Who is Banksy: artist unmasked, but mystery persists
Street artist Banksy has made a name for himself with anti-capitalist, anti-establishment and anti-war works of graffiti. But to many he remains no more than a name: despite rumours, theories and a convinving unmasking, doubt remains about his true identity.
The air of mystery has contributed to global interest in Banksy and his work, as has his willingness to travel. Works by Banksy have appeared in Mali and on the wall that divides Israel from the Palestinian territories, as well as in London and his supposed home town of Bristol.
Secret identity: who is Banksy?
There is no shortage of theories about Banksy's identity and, perhaps, no shortage of Banksys: Canadian artist Chris Healey has claimed that "Banksy" is really a collective of seven artists. However, he has not explained what led him to that conclusion, saying only that the information comes from a reliable source.
One of the few people to have interviewed Banksy, The Guardian's Simon Hattenstone, described him as looking "like a cross between Jimmy Nail and Mike Skinner of the Streets" when he met him back in 2003.
Five years later, the Mail on Sunday claimed to have unmasked him, saying that it had "uncovered compelling evidence suggesting that the artist is former public schoolboy Robin Gunningham".
In October last year reports began to circulate that Banksy had been arrested in London, and exposed as Liverpool-born Paul Homer. However, it was soon confirmed that the report was incorrect: several details were demonstrably wrong and no such arrest had taken place.
It was then suggested by CityLab writer Kriston Capps that Banksy is really a woman.
"Compared to the highly visible work of Invader or Fairey or dozens of other high-profile street artists, Banksy's work is different," he writes. "Girls and women figure into Banksy's stenciled figures, for starters, something that isn't true of 99 per cent of street art."
The Mail on Sunday's case is regarded by most observers as the strongest, but nevertheless many seem reluctant to accept it.
"Far from letting daylight in on Banksy's nocturnal magic," writes Andrew Anthony in The Observer, "the biographical revelation was almost wilfully forgotten. Both his fans and detractors appeared to prefer the hooded mystery man to the suburban manager's son."
Banksy goes undercover in Gaza - video
Banksy has released a satirical short film intended to highlight the human cost of the Israeli-Palestinian conflict.
The subversive street artist travelled to the region undercover and painted three new works of art on Gaza's crumbling walls.

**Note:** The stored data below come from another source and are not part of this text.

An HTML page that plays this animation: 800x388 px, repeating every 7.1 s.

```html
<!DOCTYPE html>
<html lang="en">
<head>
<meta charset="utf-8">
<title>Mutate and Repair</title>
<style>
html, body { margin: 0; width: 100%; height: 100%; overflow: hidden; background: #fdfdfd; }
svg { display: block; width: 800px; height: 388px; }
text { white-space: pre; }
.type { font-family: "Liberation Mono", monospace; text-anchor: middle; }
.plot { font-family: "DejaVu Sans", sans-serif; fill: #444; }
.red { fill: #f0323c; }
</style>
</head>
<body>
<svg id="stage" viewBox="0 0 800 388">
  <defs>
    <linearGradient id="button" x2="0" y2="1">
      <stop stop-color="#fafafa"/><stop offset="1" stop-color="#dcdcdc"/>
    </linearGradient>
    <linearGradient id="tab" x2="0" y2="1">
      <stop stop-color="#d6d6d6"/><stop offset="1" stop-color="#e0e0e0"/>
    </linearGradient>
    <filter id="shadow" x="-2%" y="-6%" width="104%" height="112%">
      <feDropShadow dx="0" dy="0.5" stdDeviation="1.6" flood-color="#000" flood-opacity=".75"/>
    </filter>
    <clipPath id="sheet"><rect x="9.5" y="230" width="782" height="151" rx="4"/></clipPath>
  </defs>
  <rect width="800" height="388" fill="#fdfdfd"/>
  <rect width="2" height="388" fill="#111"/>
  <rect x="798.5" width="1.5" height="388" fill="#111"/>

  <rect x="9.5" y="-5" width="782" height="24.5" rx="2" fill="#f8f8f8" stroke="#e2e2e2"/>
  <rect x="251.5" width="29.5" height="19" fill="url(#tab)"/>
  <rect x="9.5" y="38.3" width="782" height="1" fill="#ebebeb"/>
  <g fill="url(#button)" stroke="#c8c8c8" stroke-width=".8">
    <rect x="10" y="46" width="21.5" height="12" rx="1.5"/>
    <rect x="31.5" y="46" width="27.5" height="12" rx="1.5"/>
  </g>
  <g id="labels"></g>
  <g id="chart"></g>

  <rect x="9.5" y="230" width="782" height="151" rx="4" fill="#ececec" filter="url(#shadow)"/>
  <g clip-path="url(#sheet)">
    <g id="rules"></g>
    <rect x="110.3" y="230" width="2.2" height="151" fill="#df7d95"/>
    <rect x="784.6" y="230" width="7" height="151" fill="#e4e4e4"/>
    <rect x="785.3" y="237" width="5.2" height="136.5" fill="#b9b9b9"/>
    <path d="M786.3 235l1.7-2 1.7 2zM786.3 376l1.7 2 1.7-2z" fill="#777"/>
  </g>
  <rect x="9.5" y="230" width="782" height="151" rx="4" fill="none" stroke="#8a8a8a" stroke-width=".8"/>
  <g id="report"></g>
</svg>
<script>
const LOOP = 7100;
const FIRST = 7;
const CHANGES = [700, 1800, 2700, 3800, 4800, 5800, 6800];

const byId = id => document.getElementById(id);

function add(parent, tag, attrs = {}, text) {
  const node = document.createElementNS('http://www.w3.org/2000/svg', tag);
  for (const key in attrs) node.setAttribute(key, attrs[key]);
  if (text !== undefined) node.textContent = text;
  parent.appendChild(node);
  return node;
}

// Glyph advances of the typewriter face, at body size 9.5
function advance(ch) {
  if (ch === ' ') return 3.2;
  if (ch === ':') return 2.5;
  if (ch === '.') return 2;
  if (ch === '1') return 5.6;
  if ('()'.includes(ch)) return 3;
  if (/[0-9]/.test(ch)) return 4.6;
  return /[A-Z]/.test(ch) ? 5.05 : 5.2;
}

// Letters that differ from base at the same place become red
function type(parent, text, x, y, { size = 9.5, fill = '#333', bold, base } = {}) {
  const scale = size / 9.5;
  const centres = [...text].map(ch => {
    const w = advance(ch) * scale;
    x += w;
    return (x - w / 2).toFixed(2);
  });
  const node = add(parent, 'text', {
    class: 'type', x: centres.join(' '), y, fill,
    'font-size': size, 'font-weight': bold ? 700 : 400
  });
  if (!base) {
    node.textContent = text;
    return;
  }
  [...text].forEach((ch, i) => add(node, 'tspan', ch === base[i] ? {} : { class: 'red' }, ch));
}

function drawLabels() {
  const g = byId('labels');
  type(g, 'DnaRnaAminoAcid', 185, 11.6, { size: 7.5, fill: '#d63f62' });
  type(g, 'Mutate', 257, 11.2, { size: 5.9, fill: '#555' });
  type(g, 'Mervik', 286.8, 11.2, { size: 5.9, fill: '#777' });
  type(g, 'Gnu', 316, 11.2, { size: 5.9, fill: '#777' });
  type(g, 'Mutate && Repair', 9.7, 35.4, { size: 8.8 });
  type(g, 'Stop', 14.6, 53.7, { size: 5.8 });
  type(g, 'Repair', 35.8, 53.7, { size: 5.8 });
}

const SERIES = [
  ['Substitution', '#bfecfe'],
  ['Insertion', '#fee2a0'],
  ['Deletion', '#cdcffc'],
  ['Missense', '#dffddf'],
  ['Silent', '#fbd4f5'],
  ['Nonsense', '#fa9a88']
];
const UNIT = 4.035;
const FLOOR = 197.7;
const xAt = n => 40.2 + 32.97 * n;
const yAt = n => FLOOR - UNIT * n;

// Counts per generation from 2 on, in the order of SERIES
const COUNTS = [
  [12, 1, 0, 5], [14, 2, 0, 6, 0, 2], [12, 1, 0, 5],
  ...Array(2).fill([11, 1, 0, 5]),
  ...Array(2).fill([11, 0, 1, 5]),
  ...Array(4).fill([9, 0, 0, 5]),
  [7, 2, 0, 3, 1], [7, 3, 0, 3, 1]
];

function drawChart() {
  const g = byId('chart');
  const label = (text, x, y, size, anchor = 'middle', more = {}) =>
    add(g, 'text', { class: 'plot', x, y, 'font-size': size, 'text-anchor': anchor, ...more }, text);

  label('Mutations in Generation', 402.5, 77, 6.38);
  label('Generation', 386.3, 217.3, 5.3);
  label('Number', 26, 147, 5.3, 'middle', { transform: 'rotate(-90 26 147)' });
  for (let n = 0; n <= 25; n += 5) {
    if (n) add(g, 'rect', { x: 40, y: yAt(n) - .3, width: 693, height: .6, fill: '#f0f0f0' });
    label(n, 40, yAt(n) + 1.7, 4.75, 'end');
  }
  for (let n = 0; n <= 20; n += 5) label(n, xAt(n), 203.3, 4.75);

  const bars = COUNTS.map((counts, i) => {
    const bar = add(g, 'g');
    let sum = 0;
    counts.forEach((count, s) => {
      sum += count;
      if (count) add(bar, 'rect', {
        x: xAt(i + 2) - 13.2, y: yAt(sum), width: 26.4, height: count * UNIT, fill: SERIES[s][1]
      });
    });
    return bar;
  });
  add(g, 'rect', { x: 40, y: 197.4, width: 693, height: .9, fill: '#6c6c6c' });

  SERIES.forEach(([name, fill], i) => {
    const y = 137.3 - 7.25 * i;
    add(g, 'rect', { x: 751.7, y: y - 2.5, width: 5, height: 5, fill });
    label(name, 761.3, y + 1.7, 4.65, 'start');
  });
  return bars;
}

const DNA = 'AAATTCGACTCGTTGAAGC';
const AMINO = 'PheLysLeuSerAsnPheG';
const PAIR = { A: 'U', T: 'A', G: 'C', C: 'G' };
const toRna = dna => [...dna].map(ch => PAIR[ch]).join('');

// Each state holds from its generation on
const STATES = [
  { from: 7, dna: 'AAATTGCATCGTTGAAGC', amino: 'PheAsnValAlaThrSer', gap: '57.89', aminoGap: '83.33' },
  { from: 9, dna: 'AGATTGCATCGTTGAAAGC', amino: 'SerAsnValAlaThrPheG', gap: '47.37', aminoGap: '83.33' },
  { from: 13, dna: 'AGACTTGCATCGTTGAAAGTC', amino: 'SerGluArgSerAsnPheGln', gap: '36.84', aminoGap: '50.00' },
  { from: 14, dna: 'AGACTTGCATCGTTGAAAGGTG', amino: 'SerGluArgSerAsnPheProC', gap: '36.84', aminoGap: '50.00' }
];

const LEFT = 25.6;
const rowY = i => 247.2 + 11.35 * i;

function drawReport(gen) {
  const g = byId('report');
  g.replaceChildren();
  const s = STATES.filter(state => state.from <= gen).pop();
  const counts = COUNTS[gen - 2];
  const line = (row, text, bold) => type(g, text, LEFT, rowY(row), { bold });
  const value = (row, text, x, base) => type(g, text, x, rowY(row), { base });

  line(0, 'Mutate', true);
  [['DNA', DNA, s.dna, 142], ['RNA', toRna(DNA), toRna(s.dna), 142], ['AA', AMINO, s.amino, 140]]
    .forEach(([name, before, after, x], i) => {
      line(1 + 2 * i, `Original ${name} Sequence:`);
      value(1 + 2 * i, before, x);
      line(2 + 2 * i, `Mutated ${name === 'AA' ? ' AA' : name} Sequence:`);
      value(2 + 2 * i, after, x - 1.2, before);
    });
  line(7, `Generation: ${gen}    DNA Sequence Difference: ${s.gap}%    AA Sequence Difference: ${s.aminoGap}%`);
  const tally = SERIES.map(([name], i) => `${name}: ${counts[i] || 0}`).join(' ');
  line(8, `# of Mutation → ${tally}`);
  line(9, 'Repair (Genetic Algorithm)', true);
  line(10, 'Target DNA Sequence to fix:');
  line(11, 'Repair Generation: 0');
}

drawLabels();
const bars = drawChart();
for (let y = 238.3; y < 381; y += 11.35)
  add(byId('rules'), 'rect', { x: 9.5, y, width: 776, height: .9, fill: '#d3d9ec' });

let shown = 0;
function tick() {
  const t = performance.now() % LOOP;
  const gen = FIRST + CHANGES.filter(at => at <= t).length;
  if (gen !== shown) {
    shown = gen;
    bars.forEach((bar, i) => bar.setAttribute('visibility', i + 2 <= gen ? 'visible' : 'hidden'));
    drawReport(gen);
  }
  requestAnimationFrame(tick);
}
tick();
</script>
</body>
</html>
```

Video captions of the mock travel advert include: "The locals like it so much they never leave (because they are not allowed to)" and "Nestled in an exclusive setting (surrounded by a wall on three sides with a line of gun boats on the other)".
The short video depicts the destruction caused by the 50-day conflict which left 2,000 Palestinians dead, including 539 children. 67 Israeli soldiers also lost their lives.
The artist's publicist, Jo Brooks, confirmed that the video footage and images are authentic.
This isn't the first time the artist has made a political statement on the Israeli-Palestinian conflict. In 2005, he travelled to the West Bank and left artwork on the 425-mile-long West Bank barrier, which separates Israel from the Palestinian territories and is considered illegal by the United Nations.His latest works of art include children swinging from a surveillance tower, a grieving mother, and a kitten in pink bow playing with a ball of metal.
"A local man came up and said 'Please - what does this mean?'," says Banksy.
"I explained I wanted to highlight the destruction in Gaza by posting photos on my website – but on the internet people only look at pictures of kittens."
The clip ends with the statement: "If we wash our hands of the conflict between the powerful and the powerless we side with the powerful — we don't remain neutral."